**Recorded information**

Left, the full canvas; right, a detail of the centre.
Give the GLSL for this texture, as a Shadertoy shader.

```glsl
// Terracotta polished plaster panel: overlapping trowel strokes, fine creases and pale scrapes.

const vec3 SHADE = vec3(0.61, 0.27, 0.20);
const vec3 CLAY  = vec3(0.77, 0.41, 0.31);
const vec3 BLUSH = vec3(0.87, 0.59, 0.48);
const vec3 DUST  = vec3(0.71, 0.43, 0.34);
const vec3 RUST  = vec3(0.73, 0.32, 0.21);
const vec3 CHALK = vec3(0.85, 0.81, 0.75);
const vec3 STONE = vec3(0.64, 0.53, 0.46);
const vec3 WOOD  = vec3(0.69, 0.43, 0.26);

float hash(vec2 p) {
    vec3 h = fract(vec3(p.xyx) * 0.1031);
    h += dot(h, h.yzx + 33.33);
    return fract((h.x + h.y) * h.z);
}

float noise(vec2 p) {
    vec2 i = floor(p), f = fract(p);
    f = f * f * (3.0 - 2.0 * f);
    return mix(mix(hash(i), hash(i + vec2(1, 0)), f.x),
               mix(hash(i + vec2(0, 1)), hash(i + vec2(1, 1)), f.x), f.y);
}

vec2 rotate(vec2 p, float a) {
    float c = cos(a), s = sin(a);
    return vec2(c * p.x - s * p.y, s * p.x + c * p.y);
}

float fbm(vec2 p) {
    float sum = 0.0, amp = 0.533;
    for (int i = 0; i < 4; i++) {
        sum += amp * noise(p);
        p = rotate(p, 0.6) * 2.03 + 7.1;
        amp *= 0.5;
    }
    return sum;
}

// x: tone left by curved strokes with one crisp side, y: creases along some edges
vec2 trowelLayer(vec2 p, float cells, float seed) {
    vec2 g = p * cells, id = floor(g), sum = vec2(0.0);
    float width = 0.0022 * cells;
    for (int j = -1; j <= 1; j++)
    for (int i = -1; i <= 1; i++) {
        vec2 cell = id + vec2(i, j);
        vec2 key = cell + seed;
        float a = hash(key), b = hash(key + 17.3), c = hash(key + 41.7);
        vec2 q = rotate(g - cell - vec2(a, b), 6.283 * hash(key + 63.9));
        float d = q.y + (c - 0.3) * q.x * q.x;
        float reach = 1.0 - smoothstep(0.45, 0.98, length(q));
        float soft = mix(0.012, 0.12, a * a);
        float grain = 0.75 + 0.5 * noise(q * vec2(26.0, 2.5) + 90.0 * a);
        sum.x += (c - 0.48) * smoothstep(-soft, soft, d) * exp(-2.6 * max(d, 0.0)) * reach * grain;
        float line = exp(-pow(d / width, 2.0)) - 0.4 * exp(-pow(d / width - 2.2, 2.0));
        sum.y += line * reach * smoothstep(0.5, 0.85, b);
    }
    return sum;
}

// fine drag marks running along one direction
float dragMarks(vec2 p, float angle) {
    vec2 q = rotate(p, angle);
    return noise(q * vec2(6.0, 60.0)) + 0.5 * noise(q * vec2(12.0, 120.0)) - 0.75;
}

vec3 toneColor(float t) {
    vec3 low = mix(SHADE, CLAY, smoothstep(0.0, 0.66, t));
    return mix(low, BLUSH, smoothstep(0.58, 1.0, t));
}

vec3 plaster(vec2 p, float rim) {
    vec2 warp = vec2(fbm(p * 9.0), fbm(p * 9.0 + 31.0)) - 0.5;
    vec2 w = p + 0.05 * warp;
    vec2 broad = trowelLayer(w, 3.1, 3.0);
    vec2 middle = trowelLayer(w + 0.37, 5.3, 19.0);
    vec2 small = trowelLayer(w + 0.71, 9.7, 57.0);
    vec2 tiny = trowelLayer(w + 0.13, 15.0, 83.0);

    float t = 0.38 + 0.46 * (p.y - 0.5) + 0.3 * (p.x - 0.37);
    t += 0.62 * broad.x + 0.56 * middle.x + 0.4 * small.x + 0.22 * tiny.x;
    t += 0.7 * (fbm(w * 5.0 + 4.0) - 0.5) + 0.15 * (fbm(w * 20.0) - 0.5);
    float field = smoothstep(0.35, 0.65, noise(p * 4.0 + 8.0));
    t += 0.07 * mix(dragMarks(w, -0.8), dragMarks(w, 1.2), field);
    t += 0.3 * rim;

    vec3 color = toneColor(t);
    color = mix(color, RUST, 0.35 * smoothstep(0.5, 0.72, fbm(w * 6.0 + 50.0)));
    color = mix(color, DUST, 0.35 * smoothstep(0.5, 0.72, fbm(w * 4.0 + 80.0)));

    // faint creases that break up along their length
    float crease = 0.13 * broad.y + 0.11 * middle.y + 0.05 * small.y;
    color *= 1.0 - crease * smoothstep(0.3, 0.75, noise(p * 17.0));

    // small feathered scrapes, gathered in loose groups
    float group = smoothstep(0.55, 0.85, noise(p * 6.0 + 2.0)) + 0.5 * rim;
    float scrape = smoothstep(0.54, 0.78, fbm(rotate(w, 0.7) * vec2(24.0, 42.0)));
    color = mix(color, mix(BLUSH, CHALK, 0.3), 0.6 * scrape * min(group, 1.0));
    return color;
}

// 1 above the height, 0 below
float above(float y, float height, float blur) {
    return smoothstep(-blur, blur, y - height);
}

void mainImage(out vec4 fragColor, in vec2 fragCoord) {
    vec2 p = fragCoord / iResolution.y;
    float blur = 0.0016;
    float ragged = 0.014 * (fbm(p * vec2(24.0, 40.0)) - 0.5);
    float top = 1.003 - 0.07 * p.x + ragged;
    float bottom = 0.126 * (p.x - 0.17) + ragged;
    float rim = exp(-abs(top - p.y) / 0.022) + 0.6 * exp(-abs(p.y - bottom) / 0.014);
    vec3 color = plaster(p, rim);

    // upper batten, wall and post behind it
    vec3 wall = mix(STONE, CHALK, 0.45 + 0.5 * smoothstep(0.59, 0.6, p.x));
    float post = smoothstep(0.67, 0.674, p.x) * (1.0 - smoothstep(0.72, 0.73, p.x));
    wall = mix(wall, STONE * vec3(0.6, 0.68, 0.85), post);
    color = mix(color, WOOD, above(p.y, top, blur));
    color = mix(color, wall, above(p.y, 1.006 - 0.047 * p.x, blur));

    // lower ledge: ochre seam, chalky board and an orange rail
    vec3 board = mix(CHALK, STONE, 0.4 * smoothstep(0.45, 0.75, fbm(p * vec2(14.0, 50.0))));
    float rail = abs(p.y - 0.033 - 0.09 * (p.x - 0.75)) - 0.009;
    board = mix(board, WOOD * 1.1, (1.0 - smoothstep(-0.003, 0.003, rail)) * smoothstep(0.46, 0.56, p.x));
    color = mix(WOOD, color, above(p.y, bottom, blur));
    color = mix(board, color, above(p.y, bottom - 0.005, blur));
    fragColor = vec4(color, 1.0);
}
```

**Problem to work on**
Tell how many lines of the data above contain the word "return", giving the number by itself.

**Final answer**
9